US5331989 *Jul 30, 1992Jul 26, 1994Stephens Thomas PWalking aid
US5361793 *May 7, 1993Nov 8, 1994Stahnke Richard EGolf ball walking stick
US5482072 *Dec 17, 1993Jan 9, 1996Cimino; Thomas C.Versatile and universal handle
US5904167 *Sep 2, 1997May 18, 1999Moye; John F.One legged two handed walking device
US7195490 *Apr 30, 2002Mar 27, 2007Salvatore ScafidiBehavior modification system
US7261113Apr 15, 2005Aug 28, 2007John TartagliaStep-up cane
US7261114Oct 25, 2005Aug 28, 2007Full Life Products, LlcRolling/braking cane
US7334592Apr 15, 2005Feb 26, 2008John TartagliaRolling cane
US7509966Oct 25, 2005Mar 31, 2009Full Life Products, LlcStep-up device
US7673641Jul 23, 2007Mar 9, 2010Full Life Products LlcRolling/braking cane
US8082936Sep 29, 2010Dec 27, 2011Kineticane, LlcWalking cane
US8393342Sep 29, 2010Mar 12, 2013Kineticane, LlcWalking cane
US8397737Jun 16, 2009Mar 19, 2013Chad Arthur EvansLinearly adjustable device
US8770211Dec 7, 2011Jul 8, 2014William M. MurrayWalking cane with retention and traction features
US20110248517 *Apr 8, 2010Oct 13, 2011Susan GornichecSecurity device for sliding closures
EP0540365A1 *Oct 30, 1992May 5, 1993Kabushiki Kaisha Park WayAn umbrella
EP0761262A1 *Jul 23, 1996Mar 12, 1997silvretta-sherpas Sportartikel GmbHSki and walking stick
Classifications
U.S. Classification135/65, D03/7, D03/9
International ClassificationA45B9/00
Cooperative ClassificationA45B9/00
European ClassificationA45B9/00
Legal Events
DateCodeEventDescription
Mar 13, 2001FPExpired due to failure to pay maintenance fee
Effective date: 20010110
Jan 7, 2001LAPSLapse for failure to pay maintenance fees
Aug 1, 2000REMIMaintenance fee reminder mailed
Jan 7, 1997SULPSurcharge for late payment
Jan 7, 1997FPAYFee payment
Year of fee payment: 8

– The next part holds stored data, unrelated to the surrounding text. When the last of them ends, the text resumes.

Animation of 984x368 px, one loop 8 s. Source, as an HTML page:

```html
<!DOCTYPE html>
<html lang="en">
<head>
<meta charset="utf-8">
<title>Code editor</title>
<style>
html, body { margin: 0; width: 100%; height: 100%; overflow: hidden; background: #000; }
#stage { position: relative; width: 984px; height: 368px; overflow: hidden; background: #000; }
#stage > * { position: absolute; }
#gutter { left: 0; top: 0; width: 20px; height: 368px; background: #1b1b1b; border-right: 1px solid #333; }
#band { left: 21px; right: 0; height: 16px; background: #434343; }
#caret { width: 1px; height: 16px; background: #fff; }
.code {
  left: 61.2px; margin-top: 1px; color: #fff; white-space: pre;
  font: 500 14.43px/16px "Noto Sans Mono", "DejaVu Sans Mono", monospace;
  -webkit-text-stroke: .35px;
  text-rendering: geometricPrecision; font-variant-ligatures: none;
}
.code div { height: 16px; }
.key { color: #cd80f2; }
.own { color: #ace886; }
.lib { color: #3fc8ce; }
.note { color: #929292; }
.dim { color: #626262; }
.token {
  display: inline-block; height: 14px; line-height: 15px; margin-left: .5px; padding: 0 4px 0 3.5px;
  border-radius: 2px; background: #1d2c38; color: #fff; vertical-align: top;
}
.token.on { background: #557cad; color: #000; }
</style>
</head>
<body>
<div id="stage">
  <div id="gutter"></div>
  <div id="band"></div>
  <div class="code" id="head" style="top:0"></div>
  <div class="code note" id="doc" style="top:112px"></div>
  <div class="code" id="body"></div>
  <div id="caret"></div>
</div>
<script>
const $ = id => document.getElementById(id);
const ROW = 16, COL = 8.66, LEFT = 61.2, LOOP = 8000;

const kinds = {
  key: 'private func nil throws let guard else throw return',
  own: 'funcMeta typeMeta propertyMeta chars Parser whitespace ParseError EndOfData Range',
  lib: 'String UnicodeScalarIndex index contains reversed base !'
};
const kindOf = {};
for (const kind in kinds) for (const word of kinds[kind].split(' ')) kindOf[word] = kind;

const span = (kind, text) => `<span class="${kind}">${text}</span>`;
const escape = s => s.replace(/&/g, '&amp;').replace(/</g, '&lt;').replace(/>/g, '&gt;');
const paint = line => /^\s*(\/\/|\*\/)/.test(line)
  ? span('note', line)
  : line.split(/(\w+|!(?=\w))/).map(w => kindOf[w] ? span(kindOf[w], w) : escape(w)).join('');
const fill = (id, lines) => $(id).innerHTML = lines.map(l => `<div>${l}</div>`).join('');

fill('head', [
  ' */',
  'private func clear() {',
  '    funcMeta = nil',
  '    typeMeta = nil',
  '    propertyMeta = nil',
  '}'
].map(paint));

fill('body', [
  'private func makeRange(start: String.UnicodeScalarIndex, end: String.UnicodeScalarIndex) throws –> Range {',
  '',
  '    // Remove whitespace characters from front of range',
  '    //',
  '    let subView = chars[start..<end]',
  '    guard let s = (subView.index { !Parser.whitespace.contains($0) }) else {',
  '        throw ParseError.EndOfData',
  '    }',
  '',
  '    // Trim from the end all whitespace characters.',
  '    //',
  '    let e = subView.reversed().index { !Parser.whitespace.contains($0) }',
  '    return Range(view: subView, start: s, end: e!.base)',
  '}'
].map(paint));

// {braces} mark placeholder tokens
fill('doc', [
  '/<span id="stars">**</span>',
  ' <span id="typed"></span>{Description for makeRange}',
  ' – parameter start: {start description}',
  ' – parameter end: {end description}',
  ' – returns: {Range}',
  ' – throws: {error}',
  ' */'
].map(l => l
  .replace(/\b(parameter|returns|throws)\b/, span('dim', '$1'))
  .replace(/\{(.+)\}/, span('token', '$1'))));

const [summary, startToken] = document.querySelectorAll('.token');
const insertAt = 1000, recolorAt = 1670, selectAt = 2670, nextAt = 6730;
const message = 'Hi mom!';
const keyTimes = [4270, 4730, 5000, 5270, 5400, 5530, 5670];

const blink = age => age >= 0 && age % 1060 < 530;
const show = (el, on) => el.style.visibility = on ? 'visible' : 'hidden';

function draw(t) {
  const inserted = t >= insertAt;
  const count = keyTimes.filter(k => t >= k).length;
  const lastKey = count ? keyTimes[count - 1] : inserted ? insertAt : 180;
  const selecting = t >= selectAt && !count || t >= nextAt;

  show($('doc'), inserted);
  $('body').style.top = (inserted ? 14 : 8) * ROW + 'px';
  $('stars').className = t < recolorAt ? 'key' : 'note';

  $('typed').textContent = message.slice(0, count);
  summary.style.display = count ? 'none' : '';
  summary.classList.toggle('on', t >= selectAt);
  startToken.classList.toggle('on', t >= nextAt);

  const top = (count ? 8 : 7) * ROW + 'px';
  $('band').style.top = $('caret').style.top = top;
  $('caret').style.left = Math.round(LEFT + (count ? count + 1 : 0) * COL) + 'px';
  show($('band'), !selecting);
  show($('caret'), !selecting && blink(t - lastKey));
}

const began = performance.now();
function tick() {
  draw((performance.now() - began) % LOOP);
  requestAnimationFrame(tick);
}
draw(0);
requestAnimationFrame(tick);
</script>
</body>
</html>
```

Aug 20, 1996REMIMaintenance fee reminder mailed
Dec 11, 1992FPAYFee payment
Year of fee payment: 4
Dec 11, 1992SULPSurcharge for late payment
Oct 17, 1989CCCertificate of correction